There is now substantial evidence that induced hypothermia, or cooling, of newborn babies who may have suffered from a lack of oxygen at birth reduces the risk of death and severity of disability, without increasing disability in survivors, the GHA said.
The unit’s equipment includes a cooling device; a cerebral function monitor; an incubator; a warmer; two video laryngoscopes to facilitate intubation of babies; a ‘smart baby’ simulator called Baby Paul which will enable staff to receive realistic training on various procedures; and a mechanical ventilator.
The Kusuma Trust donated the equipment to conduct the cooling technique, which has already been put into use.
In November last year, the GHA undertook its first active cooling of a newborn critically sick baby in Gibraltar.
Prior to this, newborn babies requiring this type of critical care would be transferred to the nearest neonatal intensive care unit, which is about two hours away.
Although she no longer practices medicine, Dr Pujari said her training as a doctor meant healthcare was close to her heart.
She said she was pleased the Kusuma Trust had been able to help develop the new unit.
“There's always more progress,” she said.
“There's always new things happening.”
“And it's always difficult to keep up no matter how much government's put in it.”
“There's always more to do.”
“So we want to do the additional little bit that we can do.”
The GHA’s Director General, Professor Patrick Geoghegan, who was not present at the opening, said: “I am delighted that we have been able to officially open a brand new Family Centred Neonatal Care Unit at the St Bernard’s Hospital."

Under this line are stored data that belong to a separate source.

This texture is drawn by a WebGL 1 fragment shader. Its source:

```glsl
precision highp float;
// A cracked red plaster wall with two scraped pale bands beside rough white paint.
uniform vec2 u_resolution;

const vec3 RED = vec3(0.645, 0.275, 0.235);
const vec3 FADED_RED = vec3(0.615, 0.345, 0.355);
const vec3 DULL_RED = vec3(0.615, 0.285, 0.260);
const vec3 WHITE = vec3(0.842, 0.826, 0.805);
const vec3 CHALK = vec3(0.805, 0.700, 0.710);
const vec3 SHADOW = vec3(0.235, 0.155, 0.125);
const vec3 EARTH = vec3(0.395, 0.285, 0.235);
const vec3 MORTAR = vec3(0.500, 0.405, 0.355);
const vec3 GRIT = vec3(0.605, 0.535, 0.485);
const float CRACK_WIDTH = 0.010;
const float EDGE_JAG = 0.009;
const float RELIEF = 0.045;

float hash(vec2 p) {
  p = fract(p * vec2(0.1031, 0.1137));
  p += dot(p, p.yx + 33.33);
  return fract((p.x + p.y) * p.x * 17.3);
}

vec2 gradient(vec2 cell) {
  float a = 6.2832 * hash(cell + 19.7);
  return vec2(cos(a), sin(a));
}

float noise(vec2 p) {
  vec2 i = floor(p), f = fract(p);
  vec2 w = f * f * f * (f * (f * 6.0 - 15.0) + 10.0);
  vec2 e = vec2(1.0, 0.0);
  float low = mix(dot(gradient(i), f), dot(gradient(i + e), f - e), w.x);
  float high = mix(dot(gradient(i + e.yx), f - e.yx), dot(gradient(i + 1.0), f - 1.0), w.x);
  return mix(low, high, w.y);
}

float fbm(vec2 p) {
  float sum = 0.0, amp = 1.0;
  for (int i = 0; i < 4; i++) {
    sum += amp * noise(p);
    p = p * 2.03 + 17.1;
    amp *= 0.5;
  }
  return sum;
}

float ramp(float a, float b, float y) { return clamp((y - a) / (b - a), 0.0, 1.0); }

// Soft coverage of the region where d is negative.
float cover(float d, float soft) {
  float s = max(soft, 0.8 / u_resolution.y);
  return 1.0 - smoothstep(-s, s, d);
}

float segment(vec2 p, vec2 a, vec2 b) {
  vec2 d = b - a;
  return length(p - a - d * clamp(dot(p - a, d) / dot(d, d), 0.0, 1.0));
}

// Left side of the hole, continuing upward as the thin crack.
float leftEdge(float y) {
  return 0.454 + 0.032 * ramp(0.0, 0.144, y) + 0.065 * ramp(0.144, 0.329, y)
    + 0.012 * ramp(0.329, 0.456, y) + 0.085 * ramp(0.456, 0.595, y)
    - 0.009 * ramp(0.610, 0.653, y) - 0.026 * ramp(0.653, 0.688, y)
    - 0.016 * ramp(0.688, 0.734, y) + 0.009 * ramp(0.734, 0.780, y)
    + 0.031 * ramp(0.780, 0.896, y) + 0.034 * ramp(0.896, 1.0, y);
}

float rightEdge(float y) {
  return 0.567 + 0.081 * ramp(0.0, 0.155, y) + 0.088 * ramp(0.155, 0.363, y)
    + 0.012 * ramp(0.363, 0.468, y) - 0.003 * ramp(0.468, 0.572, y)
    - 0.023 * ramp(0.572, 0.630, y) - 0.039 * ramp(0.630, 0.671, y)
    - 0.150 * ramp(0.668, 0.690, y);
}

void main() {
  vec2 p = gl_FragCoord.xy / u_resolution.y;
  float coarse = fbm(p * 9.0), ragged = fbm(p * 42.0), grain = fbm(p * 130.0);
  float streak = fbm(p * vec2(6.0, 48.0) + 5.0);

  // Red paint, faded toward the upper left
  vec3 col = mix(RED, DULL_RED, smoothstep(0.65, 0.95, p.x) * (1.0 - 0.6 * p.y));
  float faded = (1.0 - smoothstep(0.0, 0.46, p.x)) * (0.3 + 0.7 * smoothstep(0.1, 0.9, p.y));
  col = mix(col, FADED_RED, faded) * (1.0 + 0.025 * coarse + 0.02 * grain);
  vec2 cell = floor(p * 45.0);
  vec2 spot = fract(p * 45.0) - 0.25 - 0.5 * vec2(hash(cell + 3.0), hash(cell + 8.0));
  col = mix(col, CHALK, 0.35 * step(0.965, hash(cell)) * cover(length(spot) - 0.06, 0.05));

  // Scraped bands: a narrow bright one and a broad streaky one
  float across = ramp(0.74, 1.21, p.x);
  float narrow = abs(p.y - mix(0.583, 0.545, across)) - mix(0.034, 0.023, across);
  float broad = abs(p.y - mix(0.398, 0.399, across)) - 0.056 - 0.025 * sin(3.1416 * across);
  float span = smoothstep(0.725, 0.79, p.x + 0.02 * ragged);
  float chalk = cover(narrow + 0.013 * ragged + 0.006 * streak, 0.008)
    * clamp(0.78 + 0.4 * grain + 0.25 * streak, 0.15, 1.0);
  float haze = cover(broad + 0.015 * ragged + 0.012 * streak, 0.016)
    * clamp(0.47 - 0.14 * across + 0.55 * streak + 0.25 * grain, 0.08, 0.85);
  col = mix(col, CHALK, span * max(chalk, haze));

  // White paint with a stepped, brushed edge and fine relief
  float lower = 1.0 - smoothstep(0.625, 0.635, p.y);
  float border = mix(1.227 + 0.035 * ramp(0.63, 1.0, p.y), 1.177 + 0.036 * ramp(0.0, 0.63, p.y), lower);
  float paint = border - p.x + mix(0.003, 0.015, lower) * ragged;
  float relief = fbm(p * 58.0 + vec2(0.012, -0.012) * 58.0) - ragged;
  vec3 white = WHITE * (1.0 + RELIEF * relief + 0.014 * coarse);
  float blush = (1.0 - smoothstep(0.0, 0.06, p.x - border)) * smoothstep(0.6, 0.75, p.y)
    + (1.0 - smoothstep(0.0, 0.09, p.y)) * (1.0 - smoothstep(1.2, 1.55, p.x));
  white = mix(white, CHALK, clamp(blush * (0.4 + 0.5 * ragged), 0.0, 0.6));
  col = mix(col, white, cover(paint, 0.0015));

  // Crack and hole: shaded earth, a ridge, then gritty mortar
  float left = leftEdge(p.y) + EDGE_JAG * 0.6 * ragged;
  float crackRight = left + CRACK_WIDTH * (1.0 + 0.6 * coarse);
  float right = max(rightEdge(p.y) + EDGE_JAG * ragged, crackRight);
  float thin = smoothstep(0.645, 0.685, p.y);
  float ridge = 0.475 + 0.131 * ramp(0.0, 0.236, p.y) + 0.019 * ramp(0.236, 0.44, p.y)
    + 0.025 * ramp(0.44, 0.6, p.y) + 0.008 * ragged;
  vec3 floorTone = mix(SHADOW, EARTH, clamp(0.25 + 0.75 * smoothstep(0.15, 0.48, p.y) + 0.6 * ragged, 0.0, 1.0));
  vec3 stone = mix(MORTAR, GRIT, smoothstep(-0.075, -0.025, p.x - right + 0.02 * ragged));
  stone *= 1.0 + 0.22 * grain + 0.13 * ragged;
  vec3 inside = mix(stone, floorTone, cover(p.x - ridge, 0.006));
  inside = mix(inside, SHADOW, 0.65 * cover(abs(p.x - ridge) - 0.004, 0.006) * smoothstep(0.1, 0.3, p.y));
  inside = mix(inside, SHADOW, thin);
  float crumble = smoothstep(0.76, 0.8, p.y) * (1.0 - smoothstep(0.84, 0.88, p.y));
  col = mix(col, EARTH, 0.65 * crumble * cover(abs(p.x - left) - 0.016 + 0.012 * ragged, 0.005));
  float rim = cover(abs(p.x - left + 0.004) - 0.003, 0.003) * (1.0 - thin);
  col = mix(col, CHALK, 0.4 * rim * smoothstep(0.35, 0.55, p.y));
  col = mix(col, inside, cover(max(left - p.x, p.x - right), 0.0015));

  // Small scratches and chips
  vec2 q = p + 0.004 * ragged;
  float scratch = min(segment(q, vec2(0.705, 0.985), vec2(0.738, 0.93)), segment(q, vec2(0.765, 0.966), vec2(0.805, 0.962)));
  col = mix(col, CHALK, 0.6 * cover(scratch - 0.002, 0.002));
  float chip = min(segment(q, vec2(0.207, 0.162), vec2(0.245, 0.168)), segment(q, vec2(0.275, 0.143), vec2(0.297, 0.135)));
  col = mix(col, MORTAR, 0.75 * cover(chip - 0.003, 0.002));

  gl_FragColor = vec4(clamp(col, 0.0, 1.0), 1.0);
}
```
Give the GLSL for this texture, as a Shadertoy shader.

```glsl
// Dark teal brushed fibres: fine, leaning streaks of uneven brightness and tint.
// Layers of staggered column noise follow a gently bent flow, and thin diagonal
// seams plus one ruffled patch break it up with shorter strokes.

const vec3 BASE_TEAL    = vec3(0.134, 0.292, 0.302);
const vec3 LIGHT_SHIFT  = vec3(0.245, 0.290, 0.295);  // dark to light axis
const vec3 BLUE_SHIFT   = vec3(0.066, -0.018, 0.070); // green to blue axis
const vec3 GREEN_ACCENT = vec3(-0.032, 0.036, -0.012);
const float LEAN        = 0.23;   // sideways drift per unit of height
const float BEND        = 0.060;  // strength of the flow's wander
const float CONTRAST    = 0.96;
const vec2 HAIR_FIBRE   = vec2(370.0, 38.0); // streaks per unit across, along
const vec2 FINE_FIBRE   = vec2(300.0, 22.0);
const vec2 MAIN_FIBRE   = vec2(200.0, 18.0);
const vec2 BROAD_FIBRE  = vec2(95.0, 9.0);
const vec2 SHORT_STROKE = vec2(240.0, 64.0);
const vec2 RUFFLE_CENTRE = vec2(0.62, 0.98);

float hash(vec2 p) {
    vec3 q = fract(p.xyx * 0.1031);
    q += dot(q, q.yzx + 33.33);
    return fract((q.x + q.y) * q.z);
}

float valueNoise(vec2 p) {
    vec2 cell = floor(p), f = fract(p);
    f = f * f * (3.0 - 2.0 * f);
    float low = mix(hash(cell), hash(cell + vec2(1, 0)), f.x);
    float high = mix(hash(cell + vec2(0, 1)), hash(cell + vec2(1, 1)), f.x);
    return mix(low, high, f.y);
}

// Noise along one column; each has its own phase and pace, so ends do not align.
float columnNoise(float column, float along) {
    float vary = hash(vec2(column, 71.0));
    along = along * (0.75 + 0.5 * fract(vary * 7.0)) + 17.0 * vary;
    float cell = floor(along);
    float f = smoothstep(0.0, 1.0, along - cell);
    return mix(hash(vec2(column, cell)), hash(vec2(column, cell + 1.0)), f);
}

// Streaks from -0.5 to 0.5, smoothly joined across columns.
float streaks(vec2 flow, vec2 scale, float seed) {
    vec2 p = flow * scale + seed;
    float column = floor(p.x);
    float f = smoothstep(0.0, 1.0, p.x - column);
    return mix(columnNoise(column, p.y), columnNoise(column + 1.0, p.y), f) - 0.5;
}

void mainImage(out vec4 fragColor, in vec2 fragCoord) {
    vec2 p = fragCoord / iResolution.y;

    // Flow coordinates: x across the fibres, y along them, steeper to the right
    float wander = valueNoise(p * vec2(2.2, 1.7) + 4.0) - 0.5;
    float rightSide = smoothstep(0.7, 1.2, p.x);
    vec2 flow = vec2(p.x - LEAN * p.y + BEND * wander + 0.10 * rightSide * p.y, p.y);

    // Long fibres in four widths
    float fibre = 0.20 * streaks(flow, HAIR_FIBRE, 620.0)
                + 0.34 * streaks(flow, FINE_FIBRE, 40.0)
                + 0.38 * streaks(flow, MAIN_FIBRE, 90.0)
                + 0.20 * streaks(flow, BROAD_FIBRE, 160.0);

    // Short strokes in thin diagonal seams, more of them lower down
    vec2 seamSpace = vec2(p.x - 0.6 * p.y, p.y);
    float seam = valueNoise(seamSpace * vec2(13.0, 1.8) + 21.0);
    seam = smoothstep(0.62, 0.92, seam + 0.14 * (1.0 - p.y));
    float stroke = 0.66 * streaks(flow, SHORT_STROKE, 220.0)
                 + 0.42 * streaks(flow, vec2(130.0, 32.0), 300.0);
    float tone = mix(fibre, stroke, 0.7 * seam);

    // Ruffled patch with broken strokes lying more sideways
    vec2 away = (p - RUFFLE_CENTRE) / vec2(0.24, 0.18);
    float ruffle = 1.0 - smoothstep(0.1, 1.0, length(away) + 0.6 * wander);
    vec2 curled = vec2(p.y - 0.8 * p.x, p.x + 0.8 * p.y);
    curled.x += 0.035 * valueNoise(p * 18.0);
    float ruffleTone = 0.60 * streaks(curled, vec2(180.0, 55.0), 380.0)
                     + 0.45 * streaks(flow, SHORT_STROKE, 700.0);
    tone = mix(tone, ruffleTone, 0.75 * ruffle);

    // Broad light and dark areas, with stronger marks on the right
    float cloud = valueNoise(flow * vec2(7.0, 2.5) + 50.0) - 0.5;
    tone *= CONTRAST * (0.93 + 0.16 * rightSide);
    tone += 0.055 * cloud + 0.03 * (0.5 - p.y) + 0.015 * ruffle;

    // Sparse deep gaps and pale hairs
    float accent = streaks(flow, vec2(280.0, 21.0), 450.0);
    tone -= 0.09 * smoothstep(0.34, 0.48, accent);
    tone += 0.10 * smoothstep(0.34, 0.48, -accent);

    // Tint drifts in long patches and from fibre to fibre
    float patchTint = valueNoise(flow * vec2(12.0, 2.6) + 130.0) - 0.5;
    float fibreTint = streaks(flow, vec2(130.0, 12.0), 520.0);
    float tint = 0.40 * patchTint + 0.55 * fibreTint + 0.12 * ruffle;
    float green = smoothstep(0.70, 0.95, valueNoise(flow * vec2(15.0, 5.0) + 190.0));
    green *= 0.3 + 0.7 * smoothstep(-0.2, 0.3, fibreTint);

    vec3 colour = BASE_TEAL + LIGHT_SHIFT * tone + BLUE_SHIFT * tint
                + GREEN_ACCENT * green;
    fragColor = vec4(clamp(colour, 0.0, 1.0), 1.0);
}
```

"This is part of the GHA’s ongoing plan to repatriate as many services as possible to Gibraltar, thereby increasing the patient experience."
"I am particularly grateful to the Kusuma Trust for their very generous donation, which has been fundamental in making this project a reality.”
Also at the opening was the Minister for Health, Albert Isola, who thanked the Kusuma Trust.
“It's incredible,” Mr Isola said.
“We're able to do things with the support of private businesses, charitable trusts, which go the extra mile to enable us to provide the level of care that we can."
“We can't do everything. That's made very clear this morning and by the presentations that the GHA have given us.”
“But we can and we will in partnership with charities like Kusuma.”
“To be able to give the quality and level of service with this equipment and training is quite spectacular.”
“And for a community of 32,000 people, it's extraordinary that we can go this far.”
“So I'm very pleased and I'm very proud.”